BEGIN Given records
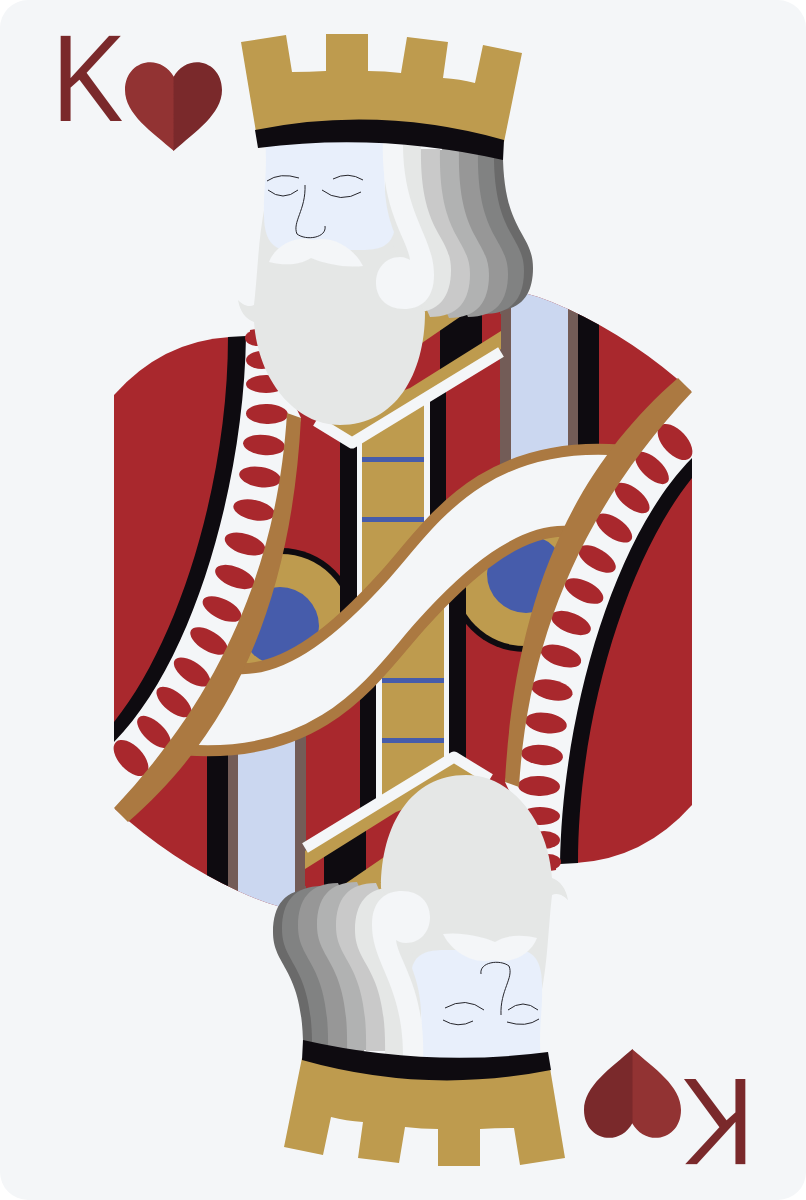
<!DOCTYPE html>
<html lang="en">
<head>
<meta charset="utf-8">
<title>King of Hearts</title>
<style>
:root{--card:#f4f6f8;--red:#a9282d;--ink:#0e0b10;--gold:#be9b4e;--bronze:#ab7941;--blue:#465cab;--sky:#cbd7f0;--taupe:#735c57;--face:#e8effb;--beard:#e5e7e6;--heart-light:#923333;--heart-dark:#7a292b}
html,body{margin:0;background:#fff}
body{width:806px;height:1200px;overflow:hidden}
.card{width:806px;height:1200px;border-radius:28px;background:var(--card);overflow:hidden}
.card svg{display:block}
.rank{font:400 119px "Open Sans","Noto Sans",sans-serif;fill:var(--heart-dark)}
.red{fill:var(--red)}.ink{fill:var(--ink)}.gold{fill:var(--gold)}.bronze{fill:var(--bronze)}.blue{fill:var(--blue)}.sky{fill:var(--sky)}.taupe{fill:var(--taupe)}.white{fill:var(--card)}.face{fill:var(--face)}.beard{fill:var(--beard)}
.features{fill:none;stroke:#26262c;stroke-width:1}
.sash{fill:var(--card);stroke:var(--bronze);stroke-width:11}
.collar-trim{fill:none;stroke:var(--card);stroke-width:11;stroke-linejoin:round}
</style>
</head>
<body>
<main class="card">
<svg width="806" height="1200" viewBox="0 0 806 1200" role="img" aria-label="King of Hearts playing card">
<defs>
<clipPath id="robe-area"><path d="M250 330L500 288Q532 292 568 309Q635 340 691 391L620 450C480 440 430 525 385 575C340 625 285 675 232 668L190 740L230 560Z"/></clipPath>
<ellipse id="bead" rx="21" ry="10"/>
<path id="lock" d="M0 0C-2 90 30 88 30 125C30 152 18 168-10 168L-36 110V0Z"/>

<g id="robe" clip-path="url(#robe-area)">
<rect class="red" x="180" y="280" width="520" height="470"/>
<circle class="ink" cx="281" cy="624" r="76"/>
<circle class="gold" cx="281" cy="624" r="70"/>
<circle class="blue" cx="280" cy="626" r="39"/>
<rect class="ink" x="340" y="430" width="17" height="240"/>
<rect class="white" x="357" y="400" width="73" height="260"/>
<rect class="gold" x="362" y="390" width="62" height="270"/>
<path class="blue" d="M362 457h62v5h-62zM362 517h62v5h-62z"/>
<rect class="ink" x="430" y="380" width="16" height="200"/>
<rect class="taupe" x="500" y="280" width="11" height="240"/>
<rect class="sky" x="511" y="280" width="57" height="240"/>
<rect class="taupe" x="568" y="280" width="10" height="240"/>
<rect class="ink" x="578" y="280" width="21" height="240"/>
</g>

<g id="cape">
<path class="white" d="M246 336H262L301 418L240 660L114 808V742Z"/>
<path class="red" d="M114 395Q162 341 230 337L232 440L180 640L114 726Z"/>
<path class="ink" d="M228 337L246 336C244 480 195 660 114 742V722C180 640 228 480 228 337Z"/>
<g class="red">
<ellipse cx="258" cy="338" rx="13" ry="8"/>
<ellipse cx="262" cy="360" rx="16" ry="9"/>
<ellipse cx="266" cy="384" rx="20" ry="9"/>
<use href="#bead" transform="translate(267 414) rotate(2)"/>
<use href="#bead" transform="translate(264 445) rotate(6)"/>
<use href="#bead" transform="translate(260 477) rotate(9)"/>
<use href="#bead" transform="translate(254 510) rotate(12)"/>
<use href="#bead" transform="translate(245 544) rotate(18)"/>
<use href="#bead" transform="translate(235 577) rotate(22)"/>
<use href="#bead" transform="translate(222 609) rotate(26)"/>
<use href="#bead" transform="translate(209 641) rotate(31)"/>
<use href="#bead" transform="translate(192 672) rotate(35)"/>
<use href="#bead" transform="translate(174 702) rotate(39)"/>
<use href="#bead" transform="translate(154 732) rotate(43)"/>
<ellipse rx="22" ry="12" transform="translate(131 758) rotate(47)"/>
</g>
<path class="bronze" d="M287 413C278 560 225 690 114 808L128 822C240 725 292 590 301 418Z"/>
</g>

<g id="collar">
<path class="red" d="M400 314H501V340L400 400Z"/>
<path class="ink" d="M440 310H482V350L440 375Z"/>
<path class="gold" d="M400 310H470L400 358Z"/>
<path class="gold" d="M501 331V349L352 440L320 422L410 388Z"/>
<path class="collar-trim" d="M501 352L352 443L316 421"/>
</g>

<g id="head">
<use href="#lock" x="503" y="143" fill="#6a6a6a"/>
<use href="#lock" x="494" y="146" fill="#818282"/>
<use href="#lock" x="478" y="149" fill="#979797"/>
<use href="#lock" x="459" y="150" fill="#b1b2b2"/>
<use href="#lock" x="440" y="149" fill="#c9c9c9"/>
<use href="#lock" x="421" y="145" fill="#e5e7e6"/>
<path class="beard" d="M265 205C258 240 258 270 254 305C248 308 242 304 238 300C240 312 246 319 254 322C258 380 295 425 340 425C395 425 425 375 425 312L402 270L390 235Z"/>
<path class="face" d="M265 140H386C382 190 386 210 394 232C390 247 378 250 362 250H285C270 248 264 235 264 215C263 190 268 170 265 140Z"/>
<path class="white" d="M383 140H403C402 215 434 235 434 275C434 300 420 309 404 309C386 309 376 297 376 283C376 268 386 257 400 257C405 257 408 259 410 260C408 240 380 210 383 140Z"/>
<path class="white" d="M269 262C275 246 295 235 313 240C335 235 355 250 363 266C345 268 325 264 311 258C300 265 285 266 269 262Z"/>
<path class="features" d="M267 181Q280 172 299 178M333 179Q348 171 363 180M268 190Q283 202 298 190M322 190Q340 204 361 192M305 185C306 210 292 222 297 234C306 241 327 238 325 226"/>
<path class="gold" d="M241 42L286 35L292 72Q309 72 326 71V34H368V71Q385 71 401 73L407 37L448 42L443 78Q460 79 475 83L483 45L522 53L504 142Q380 112 256 132Z"/>
<path class="ink" d="M255 130Q380 105 504 140L503 160Q380 132 258 148Z"/>
</g>

<g id="corner">
<text class="rank" x="49" y="121">K</text>
<path fill="var(--heart-light)" d="M174 77C160 52 125 60 125 90C125 114 152 132 174 151Z"/>
<path fill="var(--heart-dark)" d="M173.500 77C187 52 222 60 222 90C222 114 195 132 173.500 151Z"/>
</g>
</defs>

<use href="#robe"/>
<use href="#robe" transform="rotate(180 403 600)"/>
<path class="sash" d="M620 450C480 440 430 525 385 575C340 625 285 675 232 668L186 750C326 760 376 675 421 625C466 575 521 525 574 532Z"/>
<use href="#cape"/>
<use href="#cape" transform="rotate(180 403 600)"/>
<g id="king">
<use href="#collar"/>
<use href="#head"/>
<use href="#corner"/>
</g>
<use href="#king" transform="rotate(180 403 600)"/>
</svg>
</main>
</body>
</html>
END Given records
Return each line above exactly; any pictures are to be skipped.

<!DOCTYPE html>
<html lang="en">
<head>
<meta charset="utf-8">
<title>King of Hearts</title>
<style>
:root{--card:#f4f6f8;--red:#a9282d;--ink:#0e0b10;--gold:#be9b4e;--bronze:#ab7941;--blue:#465cab;--sky:#cbd7f0;--taupe:#735c57;--face:#e8effb;--beard:#e5e7e6;--heart-light:#923333;--heart-dark:#7a292b}
html,body{margin:0;background:#fff}
body{width:806px;height:1200px;overflow:hidden}
.card{width:806px;height:1200px;border-radius:28px;background:var(--card);overflow:hidden}
.card svg{display:block}
.rank{font:400 119px "Open Sans","Noto Sans",sans-serif;fill:var(--heart-dark)}
.red{fill:var(--red)}.ink{fill:var(--ink)}.gold{fill:var(--gold)}.bronze{fill:var(--bronze)}.blue{fill:var(--blue)}.sky{fill:var(--sky)}.taupe{fill:var(--taupe)}.white{fill:var(--card)}.face{fill:var(--face)}.beard{fill:var(--beard)}
.features{fill:none;stroke:#26262c;stroke-width:1}
.sash{fill:var(--card);stroke:var(--bronze);stroke-width:11}
.collar-trim{fill:none;stroke:var(--card);stroke-width:11;stroke-linejoin:round}
</style>
</head>
<body>
<main class="card">
<svg width="806" height="1200" viewBox="0 0 806 1200" role="img" aria-label="King of Hearts playing card">
<defs>
<clipPath id="robe-area"><path d="M250 330L500 288Q532 292 568 309Q635 340 691 391L620 450C480 440 430 525 385 575C340 625 285 675 232 668L190 740L230 560Z"/></clipPath>
<ellipse id="bead" rx="21" ry="10"/>
<path id="lock" d="M0 0C-2 90 30 88 30 125C30 152 18 168-10 168L-36 110V0Z"/>

<g id="robe" clip-path="url(#robe-area)">
<rect class="red" x="180" y="280" width="520" height="470"/>
<circle class="ink" cx="281" cy="624" r="76"/>
<circle class="gold" cx="281" cy="624" r="70"/>
<circle class="blue" cx="280" cy="626" r="39"/>
<rect class="ink" x="340" y="430" width="17" height="240"/>
<rect class="white" x="357" y="400" width="73" height="260"/>
<rect class="gold" x="362" y="390" width="62" height="270"/>
<path class="blue" d="M362 457h62v5h-62zM362 517h62v5h-62z"/>
<rect class="ink" x="430" y="380" width="16" height="200"/>
<rect class="taupe" x="500" y="280" width="11" height="240"/>
<rect class="sky" x="511" y="280" width="57" height="240"/>
<rect class="taupe" x="568" y="280" width="10" height="240"/>
<rect class="ink" x="578" y="280" width="21" height="240"/>
</g>

<g id="cape">
<path class="white" d="M246 336H262L301 418L240 660L114 808V742Z"/>
<path class="red" d="M114 395Q162 341 230 337L232 440L180 640L114 726Z"/>
<path class="ink" d="M228 337L246 336C244 480 195 660 114 742V722C180 640 228 480 228 337Z"/>
<g class="red">
<ellipse cx="258" cy="338" rx="13" ry="8"/>
<ellipse cx="262" cy="360" rx="16" ry="9"/>
<ellipse cx="266" cy="384" rx="20" ry="9"/>
<use href="#bead" transform="translate(267 414) rotate(2)"/>
<use href="#bead" transform="translate(264 445) rotate(6)"/>
<use href="#bead" transform="translate(260 477) rotate(9)"/>
<use href="#bead" transform="translate(254 510) rotate(12)"/>
<use href="#bead" transform="translate(245 544) rotate(18)"/>
<use href="#bead" transform="translate(235 577) rotate(22)"/>
<use href="#bead" transform="translate(222 609) rotate(26)"/>
<use href="#bead" transform="translate(209 641) rotate(31)"/>
<use href="#bead" transform="translate(192 672) rotate(35)"/>
<use href="#bead" transform="translate(174 702) rotate(39)"/>
<use href="#bead" transform="translate(154 732) rotate(43)"/>
<ellipse rx="22" ry="12" transform="translate(131 758) rotate(47)"/>
</g>
<path class="bronze" d="M287 413C278 560 225 690 114 808L128 822C240 725 292 590 301 418Z"/>
</g>

<g id="collar">
<path class="red" d="M400 314H501V340L400 400Z"/>
<path class="ink" d="M440 310H482V350L440 375Z"/>
<path class="gold" d="M400 310H470L400 358Z"/>
<path class="gold" d="M501 331V349L352 440L320 422L410 388Z"/>
<path class="collar-trim" d="M501 352L352 443L316 421"/>
</g>

<g id="head">
<use href="#lock" x="503" y="143" fill="#6a6a6a"/>
<use href="#lock" x="494" y="146" fill="#818282"/>
<use href="#lock" x="478" y="149" fill="#979797"/>
<use href="#lock" x="459" y="150" fill="#b1b2b2"/>
<use href="#lock" x="440" y="149" fill="#c9c9c9"/>
<use href="#lock" x="421" y="145" fill="#e5e7e6"/>
<path class="beard" d="M265 205C258 240 258 270 254 305C248 308 242 304 238 300C240 312 246 319 254 322C258 380 295 425 340 425C395 425 425 375 425 312L402 270L390 235Z"/>
<path class="face" d="M265 140H386C382 190 386 210 394 232C390 247 378 250 362 250H285C270 248 264 235 264 215C263 190 268 170 265 140Z"/>
<path class="white" d="M383 140H403C402 215 434 235 434 275C434 300 420 309 404 309C386 309 376 297 376 283C376 268 386 257 400 257C405 257 408 259 410 260C408 240 380 210 383 140Z"/>
<path class="white" d="M269 262C275 246 295 235 313 240C335 235 355 250 363 266C345 268 325 264 311 258C300 265 285 266 269 262Z"/>
<path class="features" d="M267 181Q280 172 299 178M333 179Q348 171 363 180M268 190Q283 202 298 190M322 190Q340 204 361 192M305 185C306 210 292 222 297 234C306 241 327 238 325 226"/>
<path class="gold" d="M241 42L286 35L292 72Q309 72 326 71V34H368V71Q385 71 401 73L407 37L448 42L443 78Q460 79 475 83L483 45L522 53L504 142Q380 112 256 132Z"/>
<path class="ink" d="M255 130Q380 105 504 140L503 160Q380 132 258 148Z"/>
</g>

<g id="corner">
<text class="rank" x="49" y="121">K</text>
<path fill="var(--heart-light)" d="M174 77C160 52 125 60 125 90C125 114 152 132 174 151Z"/>
<path fill="var(--heart-dark)" d="M173.500 77C187 52 222 60 222 90C222 114 195 132 173.500 151Z"/>
</g>
</defs>

<use href="#robe"/>
<use href="#robe" transform="rotate(180 403 600)"/>
<path class="sash" d="M620 450C480 440 430 525 385 575C340 625 285 675 232 668L186 750C326 760 376 675 421 625C466 575 521 525 574 532Z"/>
<use href="#cape"/>
<use href="#cape" transform="rotate(180 403 600)"/>
<g id="king">
<use href="#collar"/>
<use href="#head"/>
<use href="#corner"/>
</g>
<use href="#king" transform="rotate(180 403 600)"/>
</svg>
</main>
</body>
</html>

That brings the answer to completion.